Saturday 19 February 2011


Dig Du-oh.. erm.. DIGGER from Windmill software, built for the IBM PC in the glorious year of 1983. A year later Thatcher took on the miner's strike, so digging was a big deal back in the day. It wasn't the fact mines were being closed and trade union laws were being altered like the media might claim - it was because the Conservative administration refused to tackle the threat of Nobbins and Gobbins.

On the surface, Digger looks like a Dig Dug clone, but before someone wrongly claims that this is a bad thing, it's also worth noting there's a twist! Your mission is no longer to eliminate all life forms with a can of compressed air, but rather, to collect all the green coloured gems without being killed.

As usual, this is no easy task. Enemies will hunt you down and show no mercy, and for the majority of the time, Digger is defenseless. By pressing F1 he (or she) can fire a projectile which can take out an enemy, but this comes paired with a charging time, so is more of a last resort than a weapon you can use on the fly.

Unlike Dig Dug, digging tunnels isn't a clean affair in Digger. As you can see from the screenshots on this page, Digger carves out a little more dirt when changing direction, making you open to attack from nearby tunnels. This means you can't use Dig Dug-style tactics in this game, and can often lead to entire maps being carved out before the level ends, and this makes the game far more tricky than it looks.

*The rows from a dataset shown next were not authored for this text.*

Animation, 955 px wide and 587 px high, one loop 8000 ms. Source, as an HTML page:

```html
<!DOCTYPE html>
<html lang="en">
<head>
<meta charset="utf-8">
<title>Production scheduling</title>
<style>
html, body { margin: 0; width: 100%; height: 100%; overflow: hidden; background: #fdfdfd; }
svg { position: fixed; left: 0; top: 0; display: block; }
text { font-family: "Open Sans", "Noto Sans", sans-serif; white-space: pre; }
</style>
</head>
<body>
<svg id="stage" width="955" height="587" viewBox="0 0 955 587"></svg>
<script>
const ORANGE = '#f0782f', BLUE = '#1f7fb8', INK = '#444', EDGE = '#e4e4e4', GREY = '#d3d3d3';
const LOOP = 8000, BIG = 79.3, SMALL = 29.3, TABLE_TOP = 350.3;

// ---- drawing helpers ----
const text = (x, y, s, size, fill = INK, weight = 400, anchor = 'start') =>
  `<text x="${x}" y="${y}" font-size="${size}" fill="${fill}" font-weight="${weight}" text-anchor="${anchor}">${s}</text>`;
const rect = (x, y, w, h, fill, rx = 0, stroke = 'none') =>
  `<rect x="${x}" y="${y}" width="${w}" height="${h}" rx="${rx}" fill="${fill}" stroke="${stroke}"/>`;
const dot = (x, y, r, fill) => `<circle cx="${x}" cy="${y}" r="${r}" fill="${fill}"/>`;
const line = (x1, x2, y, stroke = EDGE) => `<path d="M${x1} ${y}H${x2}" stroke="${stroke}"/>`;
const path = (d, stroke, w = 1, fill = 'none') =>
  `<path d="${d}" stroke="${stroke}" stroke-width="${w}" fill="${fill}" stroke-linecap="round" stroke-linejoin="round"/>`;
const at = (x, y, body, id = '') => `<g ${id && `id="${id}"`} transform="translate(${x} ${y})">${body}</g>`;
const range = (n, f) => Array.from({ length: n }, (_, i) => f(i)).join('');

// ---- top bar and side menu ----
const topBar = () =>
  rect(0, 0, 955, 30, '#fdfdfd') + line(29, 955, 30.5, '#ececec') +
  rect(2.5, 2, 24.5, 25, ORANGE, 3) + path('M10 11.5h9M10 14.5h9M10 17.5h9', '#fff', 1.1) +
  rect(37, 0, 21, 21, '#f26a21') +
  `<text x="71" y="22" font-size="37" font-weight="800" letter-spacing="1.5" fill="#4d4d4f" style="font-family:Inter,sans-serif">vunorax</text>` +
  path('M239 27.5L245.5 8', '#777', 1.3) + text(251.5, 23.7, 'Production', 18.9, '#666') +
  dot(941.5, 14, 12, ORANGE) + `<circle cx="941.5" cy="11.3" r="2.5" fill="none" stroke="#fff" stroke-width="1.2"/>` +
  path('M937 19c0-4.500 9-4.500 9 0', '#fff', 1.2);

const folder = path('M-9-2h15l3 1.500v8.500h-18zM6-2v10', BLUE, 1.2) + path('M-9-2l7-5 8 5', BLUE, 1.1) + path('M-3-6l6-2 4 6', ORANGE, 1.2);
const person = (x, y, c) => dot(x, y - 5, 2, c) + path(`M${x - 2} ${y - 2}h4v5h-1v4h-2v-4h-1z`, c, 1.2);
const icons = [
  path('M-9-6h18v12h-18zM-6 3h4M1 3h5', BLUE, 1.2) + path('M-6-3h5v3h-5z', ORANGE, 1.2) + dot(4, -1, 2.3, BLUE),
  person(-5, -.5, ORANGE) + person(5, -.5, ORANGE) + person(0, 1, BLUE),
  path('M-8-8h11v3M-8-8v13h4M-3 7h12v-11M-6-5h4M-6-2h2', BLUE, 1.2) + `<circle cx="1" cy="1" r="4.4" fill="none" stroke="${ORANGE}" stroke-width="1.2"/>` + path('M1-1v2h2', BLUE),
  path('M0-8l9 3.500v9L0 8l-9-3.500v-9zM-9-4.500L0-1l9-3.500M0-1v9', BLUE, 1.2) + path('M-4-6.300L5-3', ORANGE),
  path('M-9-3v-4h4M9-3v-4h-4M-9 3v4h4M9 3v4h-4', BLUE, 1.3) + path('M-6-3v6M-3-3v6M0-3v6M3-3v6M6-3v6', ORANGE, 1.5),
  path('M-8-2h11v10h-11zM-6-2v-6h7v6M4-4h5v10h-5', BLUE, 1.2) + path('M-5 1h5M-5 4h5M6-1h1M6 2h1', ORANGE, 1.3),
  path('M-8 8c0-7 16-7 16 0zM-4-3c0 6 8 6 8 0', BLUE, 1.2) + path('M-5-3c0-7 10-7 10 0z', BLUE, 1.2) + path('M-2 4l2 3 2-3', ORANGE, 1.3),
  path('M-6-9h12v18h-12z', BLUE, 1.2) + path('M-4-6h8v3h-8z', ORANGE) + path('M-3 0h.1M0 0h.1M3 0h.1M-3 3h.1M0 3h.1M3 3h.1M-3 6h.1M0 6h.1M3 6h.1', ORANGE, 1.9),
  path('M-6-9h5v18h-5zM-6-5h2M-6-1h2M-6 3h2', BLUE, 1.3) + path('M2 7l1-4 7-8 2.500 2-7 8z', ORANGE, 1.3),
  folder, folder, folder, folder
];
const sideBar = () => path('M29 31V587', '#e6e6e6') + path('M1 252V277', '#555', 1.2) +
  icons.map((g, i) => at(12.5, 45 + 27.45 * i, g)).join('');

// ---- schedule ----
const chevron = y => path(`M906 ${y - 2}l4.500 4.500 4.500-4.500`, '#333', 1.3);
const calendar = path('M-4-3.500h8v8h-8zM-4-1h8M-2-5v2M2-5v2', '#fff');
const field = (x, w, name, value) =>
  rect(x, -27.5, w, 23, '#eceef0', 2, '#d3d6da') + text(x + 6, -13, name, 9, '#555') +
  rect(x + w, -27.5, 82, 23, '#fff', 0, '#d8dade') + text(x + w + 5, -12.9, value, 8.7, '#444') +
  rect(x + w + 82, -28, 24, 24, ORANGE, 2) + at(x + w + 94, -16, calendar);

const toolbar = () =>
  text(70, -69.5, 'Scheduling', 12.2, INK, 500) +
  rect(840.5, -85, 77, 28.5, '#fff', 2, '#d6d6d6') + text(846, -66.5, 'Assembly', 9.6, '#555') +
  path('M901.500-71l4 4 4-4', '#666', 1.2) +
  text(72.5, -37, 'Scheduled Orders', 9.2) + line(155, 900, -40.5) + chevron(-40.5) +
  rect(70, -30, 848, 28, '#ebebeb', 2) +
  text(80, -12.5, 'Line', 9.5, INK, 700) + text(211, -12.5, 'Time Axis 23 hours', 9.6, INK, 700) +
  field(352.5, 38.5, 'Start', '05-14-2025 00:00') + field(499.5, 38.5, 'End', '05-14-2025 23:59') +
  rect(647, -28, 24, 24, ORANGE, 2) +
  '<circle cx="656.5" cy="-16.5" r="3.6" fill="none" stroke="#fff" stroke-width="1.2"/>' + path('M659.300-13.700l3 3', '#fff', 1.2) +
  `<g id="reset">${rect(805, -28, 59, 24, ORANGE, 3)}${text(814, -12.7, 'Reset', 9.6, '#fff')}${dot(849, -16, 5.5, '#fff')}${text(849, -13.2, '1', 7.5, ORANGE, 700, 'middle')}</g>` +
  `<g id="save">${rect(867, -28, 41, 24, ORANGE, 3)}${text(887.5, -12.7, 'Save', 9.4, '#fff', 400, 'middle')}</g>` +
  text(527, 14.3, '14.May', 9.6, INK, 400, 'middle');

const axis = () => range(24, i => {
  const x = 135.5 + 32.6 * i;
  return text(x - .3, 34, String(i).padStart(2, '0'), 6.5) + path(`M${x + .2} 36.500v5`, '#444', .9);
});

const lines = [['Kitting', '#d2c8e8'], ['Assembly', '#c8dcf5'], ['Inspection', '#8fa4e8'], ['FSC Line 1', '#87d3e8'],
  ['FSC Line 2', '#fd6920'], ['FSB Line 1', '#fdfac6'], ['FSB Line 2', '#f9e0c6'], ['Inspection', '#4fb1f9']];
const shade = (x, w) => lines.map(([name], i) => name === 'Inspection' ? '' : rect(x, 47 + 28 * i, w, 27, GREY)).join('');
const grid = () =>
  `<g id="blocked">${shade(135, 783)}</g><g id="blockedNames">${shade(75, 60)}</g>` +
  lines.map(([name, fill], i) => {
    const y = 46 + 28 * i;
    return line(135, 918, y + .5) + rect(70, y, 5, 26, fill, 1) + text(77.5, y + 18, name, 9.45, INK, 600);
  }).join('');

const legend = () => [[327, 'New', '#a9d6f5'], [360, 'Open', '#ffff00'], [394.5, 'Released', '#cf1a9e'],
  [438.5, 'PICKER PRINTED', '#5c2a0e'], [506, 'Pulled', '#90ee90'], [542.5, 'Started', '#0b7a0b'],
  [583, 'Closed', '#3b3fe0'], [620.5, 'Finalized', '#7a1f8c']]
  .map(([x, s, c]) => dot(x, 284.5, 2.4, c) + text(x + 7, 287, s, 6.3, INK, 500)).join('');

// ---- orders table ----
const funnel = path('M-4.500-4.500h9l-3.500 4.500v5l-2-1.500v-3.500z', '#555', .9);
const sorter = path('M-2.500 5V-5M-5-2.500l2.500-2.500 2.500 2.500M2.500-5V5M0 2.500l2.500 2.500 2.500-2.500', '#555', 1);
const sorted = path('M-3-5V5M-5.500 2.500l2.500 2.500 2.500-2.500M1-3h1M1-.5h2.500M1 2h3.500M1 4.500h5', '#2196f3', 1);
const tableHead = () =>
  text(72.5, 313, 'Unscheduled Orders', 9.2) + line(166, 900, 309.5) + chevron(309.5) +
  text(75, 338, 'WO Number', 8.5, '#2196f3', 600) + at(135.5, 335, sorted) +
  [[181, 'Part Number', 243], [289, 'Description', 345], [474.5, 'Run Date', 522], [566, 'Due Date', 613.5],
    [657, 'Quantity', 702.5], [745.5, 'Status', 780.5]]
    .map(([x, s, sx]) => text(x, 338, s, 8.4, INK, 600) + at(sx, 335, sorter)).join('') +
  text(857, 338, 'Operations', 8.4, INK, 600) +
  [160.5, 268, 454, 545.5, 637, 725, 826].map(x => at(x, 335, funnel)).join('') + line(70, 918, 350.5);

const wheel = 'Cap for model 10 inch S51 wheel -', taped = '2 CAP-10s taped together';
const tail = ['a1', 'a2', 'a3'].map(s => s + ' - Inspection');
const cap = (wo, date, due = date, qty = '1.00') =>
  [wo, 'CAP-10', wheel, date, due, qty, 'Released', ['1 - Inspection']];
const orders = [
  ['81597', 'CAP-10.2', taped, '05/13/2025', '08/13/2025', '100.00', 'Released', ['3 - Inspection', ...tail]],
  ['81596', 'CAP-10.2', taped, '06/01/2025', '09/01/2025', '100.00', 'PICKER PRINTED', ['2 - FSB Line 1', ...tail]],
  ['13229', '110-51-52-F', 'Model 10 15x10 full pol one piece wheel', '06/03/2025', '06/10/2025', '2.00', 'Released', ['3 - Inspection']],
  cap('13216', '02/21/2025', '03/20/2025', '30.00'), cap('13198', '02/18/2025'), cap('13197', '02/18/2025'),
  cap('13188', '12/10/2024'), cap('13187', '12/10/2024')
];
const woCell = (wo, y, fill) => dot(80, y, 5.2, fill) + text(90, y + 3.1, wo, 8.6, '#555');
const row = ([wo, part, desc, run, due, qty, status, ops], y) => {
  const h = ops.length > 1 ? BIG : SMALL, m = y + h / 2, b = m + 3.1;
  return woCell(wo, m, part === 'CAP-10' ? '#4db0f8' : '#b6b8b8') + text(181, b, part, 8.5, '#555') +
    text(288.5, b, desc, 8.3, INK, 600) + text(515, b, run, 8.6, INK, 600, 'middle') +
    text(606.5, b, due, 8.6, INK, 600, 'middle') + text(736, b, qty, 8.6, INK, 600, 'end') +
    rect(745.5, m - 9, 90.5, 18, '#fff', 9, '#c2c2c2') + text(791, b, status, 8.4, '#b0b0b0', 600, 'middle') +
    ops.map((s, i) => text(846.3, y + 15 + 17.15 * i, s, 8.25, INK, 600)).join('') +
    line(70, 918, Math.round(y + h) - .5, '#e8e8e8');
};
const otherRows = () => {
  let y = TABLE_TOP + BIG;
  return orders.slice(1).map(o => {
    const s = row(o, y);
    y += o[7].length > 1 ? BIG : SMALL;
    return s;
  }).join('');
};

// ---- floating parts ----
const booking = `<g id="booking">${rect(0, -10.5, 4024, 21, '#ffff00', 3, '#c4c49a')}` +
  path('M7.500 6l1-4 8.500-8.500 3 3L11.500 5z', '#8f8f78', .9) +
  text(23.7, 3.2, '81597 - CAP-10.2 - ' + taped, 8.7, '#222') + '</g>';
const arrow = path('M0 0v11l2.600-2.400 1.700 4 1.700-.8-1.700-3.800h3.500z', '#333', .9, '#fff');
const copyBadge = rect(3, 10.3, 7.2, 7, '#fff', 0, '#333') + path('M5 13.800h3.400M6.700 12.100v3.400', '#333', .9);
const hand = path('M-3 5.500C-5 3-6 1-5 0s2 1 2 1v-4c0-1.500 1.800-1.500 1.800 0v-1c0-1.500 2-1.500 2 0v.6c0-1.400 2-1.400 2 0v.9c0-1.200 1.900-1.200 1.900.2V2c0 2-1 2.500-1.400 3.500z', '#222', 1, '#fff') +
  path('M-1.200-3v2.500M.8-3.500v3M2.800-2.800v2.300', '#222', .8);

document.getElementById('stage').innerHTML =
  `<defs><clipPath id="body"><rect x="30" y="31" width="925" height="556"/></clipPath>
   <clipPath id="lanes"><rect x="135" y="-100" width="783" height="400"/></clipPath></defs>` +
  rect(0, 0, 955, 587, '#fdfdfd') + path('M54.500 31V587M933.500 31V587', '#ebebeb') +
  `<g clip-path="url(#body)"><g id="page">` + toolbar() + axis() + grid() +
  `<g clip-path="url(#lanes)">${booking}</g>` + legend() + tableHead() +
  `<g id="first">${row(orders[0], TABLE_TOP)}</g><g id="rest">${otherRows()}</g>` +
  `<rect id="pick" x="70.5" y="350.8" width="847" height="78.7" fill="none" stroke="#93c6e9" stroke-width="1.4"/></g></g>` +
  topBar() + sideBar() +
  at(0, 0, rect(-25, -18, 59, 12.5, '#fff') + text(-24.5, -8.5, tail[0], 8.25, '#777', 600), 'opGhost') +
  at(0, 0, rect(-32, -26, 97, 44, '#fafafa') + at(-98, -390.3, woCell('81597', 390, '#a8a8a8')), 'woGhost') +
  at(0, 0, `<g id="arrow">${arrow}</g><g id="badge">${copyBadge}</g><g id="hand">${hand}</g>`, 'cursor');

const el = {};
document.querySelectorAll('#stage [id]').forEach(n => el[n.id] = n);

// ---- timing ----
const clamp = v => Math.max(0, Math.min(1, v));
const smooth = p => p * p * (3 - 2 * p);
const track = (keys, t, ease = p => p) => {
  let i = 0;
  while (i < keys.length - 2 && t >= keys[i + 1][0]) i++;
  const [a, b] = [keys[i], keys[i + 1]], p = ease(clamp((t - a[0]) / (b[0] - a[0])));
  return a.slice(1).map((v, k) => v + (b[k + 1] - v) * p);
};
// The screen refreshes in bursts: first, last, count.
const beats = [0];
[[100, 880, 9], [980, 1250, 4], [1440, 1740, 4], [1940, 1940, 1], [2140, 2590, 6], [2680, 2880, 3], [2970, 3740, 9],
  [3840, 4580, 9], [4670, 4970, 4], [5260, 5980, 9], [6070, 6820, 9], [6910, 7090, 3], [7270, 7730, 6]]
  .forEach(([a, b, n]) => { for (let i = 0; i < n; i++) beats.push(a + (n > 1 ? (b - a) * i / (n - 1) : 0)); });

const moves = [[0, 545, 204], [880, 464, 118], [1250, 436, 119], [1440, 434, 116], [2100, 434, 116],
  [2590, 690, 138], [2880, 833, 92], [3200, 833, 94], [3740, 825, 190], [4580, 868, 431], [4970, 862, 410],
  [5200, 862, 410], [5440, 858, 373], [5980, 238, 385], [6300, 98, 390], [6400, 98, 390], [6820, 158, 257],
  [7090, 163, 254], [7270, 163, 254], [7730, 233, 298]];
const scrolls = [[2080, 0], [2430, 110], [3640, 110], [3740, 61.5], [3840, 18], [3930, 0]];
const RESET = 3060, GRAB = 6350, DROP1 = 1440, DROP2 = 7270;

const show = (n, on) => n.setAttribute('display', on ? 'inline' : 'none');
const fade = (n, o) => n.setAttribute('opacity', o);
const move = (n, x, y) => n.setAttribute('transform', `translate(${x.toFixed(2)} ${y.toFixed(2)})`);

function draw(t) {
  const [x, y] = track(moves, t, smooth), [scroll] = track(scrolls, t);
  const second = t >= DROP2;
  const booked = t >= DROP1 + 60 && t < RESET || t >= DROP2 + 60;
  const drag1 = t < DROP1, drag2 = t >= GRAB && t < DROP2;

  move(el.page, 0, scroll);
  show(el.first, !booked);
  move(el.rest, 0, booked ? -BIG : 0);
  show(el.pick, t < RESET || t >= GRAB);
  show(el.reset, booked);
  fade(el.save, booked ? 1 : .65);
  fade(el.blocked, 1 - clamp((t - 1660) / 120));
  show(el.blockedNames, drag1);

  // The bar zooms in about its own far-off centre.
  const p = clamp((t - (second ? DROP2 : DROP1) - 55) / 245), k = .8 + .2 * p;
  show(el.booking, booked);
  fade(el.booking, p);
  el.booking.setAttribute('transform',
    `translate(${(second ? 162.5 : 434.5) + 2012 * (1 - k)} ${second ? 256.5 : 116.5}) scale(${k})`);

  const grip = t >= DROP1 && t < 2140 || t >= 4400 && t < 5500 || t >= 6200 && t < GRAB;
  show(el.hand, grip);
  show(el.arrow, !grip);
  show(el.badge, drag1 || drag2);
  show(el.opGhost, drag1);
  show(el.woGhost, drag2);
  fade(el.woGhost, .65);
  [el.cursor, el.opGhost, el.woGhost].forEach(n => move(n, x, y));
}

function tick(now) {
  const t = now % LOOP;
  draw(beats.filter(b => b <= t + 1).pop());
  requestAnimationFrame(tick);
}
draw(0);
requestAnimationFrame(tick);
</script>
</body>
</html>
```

Furthermore unlike Dig Dug where the enemies can travel through walls at the expense of speed, the Gobbins in Digger are capable of burying through walls, making them a very dangerous threat. Similar to Dig Dug you can use the buried sacks of money as falling rocks, and as they only "break" after a long drop they're reusable. Furthermore they can be pushed left and right, by both you AND enemies, and after "breaking" the contents can be collected for extra points.

And for a 1983 IBM PC game, this means that Digger is a surprisingly deep game which can cultivate numerous types of playing style. It's more open than Dig Dug, less repetitive as the maps are always different and is more difficult to master than you might expect.

But it doesn't quite beat Dig Dug, prominently because although it was ahead of its time upon release, it did not take into account the idea of improved computers. Digger was designed for the 1981-spec IBM PC and it rejects most upgrades. It has to be run on a CGA graphics card and it has to be played on a machine with a 4.77MHz processor, otherwise things won't render correctly.

DOSBox is, of course, your logical option, and I have a slightly out of date guide for it. For those interested, you need to set your CPU cycles to about 300 for the best result.

But even when working, Digger clearly hasn't aged well. The 4-colour CGA graphics won't appeal to everyone and the sprite flicker that comes from turning down clock cycles to that level doesn't help matters. But if you can look past this there's a fantastic game here, and one that is cutting edge for 1983.

It has a soundtrack, and although this consists of the musical instrumental Popcorn and various classical public domain tunes, it's remarkable for a 1983 DOS game to have music. It took until the advent of Adlib sound cards (showing up in games around 1991) for this sort of thing to start sounding dated in the world of DOS.

Even the graphics look great considering the limitations. Compared to say, the official DOS port of Dig Dug, Digger looks excellent. It's only let down by the fact it was released for the IBM PC in 1983 - miles behind the technology seen in the arcades and constantly challenged by home consoles (and rival computer technologies).

1983 Digger isn't difficult to find on the net these days, but if you're not overly thrilled with the concept of DOSBox and oldness, there's also a updated 1998 version titled "Digger Remastered". This is more of a clean-up operation than an expansion, giving the game 640x480 VGA graphics (sort of) and making it run on both DOS and Windows.

But perhaps the most remarkable thing about Digger is its recently released "Digger HD", available for the PlayStation 3. As well as including the DOS original, there's a spiced up version with brand new levels and sounds, but predictably it's been ignored by the mainstream media because nobody knows the game is almost 28 years old.

Digger stands as one of the best games built for CGA graphics cards (not including the likes of Commander Keen and Jill of the Jungle that have CGA graphics support as a secondary option). It's top class stuff that shouldn't be missed.


  1. Oh damn, I remember playing this game before online. (No joke, I actually did)

  2. You might like this, then: